GIVEN DATA:
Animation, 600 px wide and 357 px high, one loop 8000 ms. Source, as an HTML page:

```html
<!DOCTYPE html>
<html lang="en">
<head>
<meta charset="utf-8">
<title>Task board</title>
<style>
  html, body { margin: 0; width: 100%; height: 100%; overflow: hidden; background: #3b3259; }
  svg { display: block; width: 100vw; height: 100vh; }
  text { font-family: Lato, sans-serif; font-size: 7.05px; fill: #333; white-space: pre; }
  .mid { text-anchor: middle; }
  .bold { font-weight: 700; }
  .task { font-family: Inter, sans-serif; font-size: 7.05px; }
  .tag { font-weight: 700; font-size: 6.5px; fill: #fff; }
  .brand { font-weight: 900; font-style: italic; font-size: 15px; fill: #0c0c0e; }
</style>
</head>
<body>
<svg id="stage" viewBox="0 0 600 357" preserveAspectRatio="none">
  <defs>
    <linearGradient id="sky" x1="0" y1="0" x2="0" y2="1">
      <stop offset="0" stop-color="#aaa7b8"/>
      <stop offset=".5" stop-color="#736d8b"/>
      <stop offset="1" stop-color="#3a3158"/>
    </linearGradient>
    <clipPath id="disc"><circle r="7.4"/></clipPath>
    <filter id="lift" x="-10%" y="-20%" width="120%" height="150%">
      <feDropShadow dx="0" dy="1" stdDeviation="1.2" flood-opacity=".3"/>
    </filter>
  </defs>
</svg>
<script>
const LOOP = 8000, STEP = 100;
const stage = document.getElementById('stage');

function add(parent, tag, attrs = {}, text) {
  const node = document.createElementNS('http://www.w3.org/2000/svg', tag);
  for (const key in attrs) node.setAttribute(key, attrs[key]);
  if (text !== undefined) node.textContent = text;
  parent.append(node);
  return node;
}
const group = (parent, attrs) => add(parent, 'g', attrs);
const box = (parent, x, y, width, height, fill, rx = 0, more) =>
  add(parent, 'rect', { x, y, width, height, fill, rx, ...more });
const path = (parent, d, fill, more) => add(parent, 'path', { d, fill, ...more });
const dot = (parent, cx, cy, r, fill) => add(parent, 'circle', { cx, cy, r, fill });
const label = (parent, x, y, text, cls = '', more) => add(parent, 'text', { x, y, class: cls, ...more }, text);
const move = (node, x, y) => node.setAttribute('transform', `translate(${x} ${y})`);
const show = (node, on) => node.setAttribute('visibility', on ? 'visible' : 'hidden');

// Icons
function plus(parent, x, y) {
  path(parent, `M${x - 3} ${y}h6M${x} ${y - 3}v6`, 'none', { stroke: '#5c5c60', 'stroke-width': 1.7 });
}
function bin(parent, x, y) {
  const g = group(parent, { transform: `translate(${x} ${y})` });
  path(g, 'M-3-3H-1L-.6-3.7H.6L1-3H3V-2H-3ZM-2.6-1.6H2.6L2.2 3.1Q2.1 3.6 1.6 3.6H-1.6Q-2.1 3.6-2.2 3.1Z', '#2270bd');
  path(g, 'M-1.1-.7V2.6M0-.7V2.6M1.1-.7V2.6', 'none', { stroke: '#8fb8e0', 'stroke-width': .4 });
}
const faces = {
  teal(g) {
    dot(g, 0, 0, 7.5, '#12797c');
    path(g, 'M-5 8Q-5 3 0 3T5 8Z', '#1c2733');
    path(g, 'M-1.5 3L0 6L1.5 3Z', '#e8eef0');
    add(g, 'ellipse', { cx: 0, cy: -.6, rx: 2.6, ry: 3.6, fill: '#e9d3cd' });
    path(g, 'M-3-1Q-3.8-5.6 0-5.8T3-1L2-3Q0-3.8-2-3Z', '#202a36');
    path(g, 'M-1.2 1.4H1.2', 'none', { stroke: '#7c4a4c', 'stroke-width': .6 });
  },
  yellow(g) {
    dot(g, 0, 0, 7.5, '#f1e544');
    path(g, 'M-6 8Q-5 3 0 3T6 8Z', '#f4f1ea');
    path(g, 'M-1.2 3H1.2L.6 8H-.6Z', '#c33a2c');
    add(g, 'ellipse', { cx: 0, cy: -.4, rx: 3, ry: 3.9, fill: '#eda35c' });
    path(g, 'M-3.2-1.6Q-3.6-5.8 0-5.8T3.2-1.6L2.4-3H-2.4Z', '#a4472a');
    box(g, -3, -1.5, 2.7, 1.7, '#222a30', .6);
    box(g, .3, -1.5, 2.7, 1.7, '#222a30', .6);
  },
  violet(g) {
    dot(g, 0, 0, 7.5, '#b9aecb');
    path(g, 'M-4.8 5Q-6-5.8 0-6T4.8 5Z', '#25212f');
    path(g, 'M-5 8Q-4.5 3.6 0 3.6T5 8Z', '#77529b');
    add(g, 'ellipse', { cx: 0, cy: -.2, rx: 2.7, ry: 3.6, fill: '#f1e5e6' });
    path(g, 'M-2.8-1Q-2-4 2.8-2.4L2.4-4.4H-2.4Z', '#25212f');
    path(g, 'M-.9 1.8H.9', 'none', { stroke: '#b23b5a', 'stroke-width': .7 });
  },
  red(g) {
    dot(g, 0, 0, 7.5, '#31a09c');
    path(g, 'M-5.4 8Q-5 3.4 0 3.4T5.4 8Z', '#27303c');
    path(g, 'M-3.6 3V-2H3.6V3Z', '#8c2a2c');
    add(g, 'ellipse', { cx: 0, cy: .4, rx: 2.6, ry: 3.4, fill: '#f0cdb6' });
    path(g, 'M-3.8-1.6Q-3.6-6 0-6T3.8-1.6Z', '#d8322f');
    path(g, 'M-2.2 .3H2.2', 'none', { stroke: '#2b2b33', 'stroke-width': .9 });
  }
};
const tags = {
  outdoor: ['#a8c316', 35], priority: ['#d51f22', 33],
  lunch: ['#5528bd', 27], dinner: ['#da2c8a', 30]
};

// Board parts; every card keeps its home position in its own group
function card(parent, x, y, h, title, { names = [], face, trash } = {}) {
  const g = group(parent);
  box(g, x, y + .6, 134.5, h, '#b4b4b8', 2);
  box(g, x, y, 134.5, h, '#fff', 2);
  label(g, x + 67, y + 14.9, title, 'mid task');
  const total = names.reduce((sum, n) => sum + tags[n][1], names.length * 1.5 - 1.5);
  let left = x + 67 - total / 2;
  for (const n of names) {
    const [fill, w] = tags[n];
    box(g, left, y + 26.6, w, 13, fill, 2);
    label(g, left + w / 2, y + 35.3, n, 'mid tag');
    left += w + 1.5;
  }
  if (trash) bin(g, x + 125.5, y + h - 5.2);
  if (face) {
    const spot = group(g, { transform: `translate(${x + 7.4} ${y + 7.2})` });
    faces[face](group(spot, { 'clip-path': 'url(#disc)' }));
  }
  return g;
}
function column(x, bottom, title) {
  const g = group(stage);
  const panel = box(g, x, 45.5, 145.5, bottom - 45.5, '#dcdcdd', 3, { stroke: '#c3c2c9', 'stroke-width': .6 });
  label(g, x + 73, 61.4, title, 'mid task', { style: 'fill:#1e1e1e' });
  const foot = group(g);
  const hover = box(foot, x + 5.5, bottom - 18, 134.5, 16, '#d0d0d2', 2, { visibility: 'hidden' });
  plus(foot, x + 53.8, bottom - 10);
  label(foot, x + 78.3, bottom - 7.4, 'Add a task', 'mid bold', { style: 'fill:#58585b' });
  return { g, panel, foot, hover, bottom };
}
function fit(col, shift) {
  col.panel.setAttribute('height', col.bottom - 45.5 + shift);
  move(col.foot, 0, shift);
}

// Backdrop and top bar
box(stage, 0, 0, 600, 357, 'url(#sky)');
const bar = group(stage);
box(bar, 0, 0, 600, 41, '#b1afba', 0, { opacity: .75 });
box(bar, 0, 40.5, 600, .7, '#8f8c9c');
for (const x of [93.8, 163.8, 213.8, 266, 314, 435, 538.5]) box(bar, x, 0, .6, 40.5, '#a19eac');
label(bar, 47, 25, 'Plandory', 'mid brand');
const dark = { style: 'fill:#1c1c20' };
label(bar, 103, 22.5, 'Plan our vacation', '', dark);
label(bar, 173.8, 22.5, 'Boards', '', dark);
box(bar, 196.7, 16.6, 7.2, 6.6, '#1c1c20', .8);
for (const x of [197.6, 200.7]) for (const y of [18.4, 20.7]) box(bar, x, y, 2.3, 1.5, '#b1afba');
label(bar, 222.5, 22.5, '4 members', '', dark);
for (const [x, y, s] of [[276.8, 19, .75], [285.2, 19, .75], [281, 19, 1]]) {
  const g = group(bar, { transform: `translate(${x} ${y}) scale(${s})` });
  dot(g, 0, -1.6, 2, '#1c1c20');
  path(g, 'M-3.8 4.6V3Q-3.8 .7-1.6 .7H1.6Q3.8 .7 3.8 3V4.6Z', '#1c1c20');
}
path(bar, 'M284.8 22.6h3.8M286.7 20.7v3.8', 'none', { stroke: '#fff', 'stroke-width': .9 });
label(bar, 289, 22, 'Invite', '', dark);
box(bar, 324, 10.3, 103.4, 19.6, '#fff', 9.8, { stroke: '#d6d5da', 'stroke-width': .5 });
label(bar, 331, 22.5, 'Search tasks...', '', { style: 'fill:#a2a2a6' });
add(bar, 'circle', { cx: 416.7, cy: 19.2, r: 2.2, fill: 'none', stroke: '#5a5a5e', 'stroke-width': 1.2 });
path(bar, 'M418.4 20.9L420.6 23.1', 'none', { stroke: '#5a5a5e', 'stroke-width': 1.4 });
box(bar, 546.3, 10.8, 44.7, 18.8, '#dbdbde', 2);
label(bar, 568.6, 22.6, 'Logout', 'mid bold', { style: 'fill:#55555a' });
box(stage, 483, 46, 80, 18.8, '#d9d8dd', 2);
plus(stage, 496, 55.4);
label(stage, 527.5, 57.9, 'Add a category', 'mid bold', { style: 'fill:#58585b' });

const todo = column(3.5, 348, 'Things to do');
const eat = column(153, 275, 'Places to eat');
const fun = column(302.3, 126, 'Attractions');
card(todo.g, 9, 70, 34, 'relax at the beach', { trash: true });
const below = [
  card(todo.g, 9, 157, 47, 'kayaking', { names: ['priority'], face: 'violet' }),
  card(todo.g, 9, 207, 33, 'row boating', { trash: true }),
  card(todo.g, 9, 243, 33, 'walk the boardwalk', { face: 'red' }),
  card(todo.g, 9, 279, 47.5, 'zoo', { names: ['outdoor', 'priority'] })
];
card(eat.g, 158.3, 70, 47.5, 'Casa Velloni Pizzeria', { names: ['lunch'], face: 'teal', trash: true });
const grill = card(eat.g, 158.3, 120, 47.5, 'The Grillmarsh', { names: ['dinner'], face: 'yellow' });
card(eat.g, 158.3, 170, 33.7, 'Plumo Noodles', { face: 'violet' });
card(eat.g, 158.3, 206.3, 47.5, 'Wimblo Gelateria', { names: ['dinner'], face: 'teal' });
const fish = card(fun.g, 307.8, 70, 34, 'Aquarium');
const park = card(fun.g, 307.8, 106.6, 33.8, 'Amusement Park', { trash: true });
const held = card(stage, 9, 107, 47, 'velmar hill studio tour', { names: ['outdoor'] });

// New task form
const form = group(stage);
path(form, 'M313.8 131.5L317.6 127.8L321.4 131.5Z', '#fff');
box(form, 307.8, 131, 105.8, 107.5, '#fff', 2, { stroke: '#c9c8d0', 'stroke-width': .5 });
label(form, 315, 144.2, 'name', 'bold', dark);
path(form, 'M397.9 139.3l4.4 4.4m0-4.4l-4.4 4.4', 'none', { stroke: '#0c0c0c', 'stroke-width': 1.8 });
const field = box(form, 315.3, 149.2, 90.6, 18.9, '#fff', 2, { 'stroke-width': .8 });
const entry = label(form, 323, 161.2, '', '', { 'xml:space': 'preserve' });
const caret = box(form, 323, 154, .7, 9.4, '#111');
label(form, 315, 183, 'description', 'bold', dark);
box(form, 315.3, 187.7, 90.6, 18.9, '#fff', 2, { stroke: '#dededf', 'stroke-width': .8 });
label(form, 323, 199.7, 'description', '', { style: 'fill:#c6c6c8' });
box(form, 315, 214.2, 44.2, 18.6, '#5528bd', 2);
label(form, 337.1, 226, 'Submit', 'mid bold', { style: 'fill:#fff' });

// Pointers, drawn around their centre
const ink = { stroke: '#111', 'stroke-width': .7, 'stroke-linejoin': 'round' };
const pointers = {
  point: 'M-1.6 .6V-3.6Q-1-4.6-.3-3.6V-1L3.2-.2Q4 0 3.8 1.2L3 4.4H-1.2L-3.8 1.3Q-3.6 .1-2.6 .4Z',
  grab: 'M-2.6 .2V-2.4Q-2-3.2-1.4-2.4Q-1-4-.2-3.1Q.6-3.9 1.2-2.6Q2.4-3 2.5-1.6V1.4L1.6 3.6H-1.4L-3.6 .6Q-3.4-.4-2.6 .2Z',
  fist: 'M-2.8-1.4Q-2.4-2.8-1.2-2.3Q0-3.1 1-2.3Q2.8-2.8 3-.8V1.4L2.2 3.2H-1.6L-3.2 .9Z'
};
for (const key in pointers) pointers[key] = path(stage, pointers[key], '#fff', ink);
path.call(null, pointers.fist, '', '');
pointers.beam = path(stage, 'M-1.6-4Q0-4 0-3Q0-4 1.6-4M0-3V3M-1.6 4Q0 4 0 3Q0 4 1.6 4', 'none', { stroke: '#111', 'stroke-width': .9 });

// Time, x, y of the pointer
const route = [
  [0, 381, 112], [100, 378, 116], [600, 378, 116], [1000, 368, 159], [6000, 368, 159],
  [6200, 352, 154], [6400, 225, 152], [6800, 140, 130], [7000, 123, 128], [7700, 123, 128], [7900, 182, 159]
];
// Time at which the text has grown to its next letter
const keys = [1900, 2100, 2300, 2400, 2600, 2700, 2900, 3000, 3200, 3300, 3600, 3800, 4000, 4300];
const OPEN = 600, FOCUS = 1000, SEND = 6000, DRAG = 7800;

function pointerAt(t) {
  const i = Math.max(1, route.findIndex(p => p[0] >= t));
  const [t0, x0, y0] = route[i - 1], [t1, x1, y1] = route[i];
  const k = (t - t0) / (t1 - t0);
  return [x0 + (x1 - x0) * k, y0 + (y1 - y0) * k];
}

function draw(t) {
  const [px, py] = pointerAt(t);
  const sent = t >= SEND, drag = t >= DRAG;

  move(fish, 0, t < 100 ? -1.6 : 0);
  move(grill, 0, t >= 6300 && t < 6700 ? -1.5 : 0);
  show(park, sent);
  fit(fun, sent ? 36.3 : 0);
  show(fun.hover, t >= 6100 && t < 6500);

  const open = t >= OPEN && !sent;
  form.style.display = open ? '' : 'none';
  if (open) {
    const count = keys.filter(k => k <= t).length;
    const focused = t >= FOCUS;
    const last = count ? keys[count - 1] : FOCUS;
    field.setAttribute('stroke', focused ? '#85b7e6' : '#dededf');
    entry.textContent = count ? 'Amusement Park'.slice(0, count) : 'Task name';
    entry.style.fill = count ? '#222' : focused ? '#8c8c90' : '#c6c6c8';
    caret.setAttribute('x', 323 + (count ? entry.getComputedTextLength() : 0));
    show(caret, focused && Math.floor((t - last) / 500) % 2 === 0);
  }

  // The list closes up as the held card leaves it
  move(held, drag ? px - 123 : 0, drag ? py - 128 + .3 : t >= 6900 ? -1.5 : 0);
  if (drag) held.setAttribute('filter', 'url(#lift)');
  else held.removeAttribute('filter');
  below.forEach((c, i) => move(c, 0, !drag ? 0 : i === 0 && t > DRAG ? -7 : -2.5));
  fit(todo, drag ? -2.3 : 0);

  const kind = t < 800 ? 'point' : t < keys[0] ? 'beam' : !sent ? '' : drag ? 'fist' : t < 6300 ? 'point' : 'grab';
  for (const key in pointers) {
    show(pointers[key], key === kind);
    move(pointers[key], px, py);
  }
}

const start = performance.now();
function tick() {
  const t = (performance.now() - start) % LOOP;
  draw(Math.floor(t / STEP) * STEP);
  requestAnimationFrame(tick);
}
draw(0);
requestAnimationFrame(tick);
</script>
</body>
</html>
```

TASK STATEMENT:
Report only the number of lines in the data above that contain "filter".

RESPONSE BELOW:
5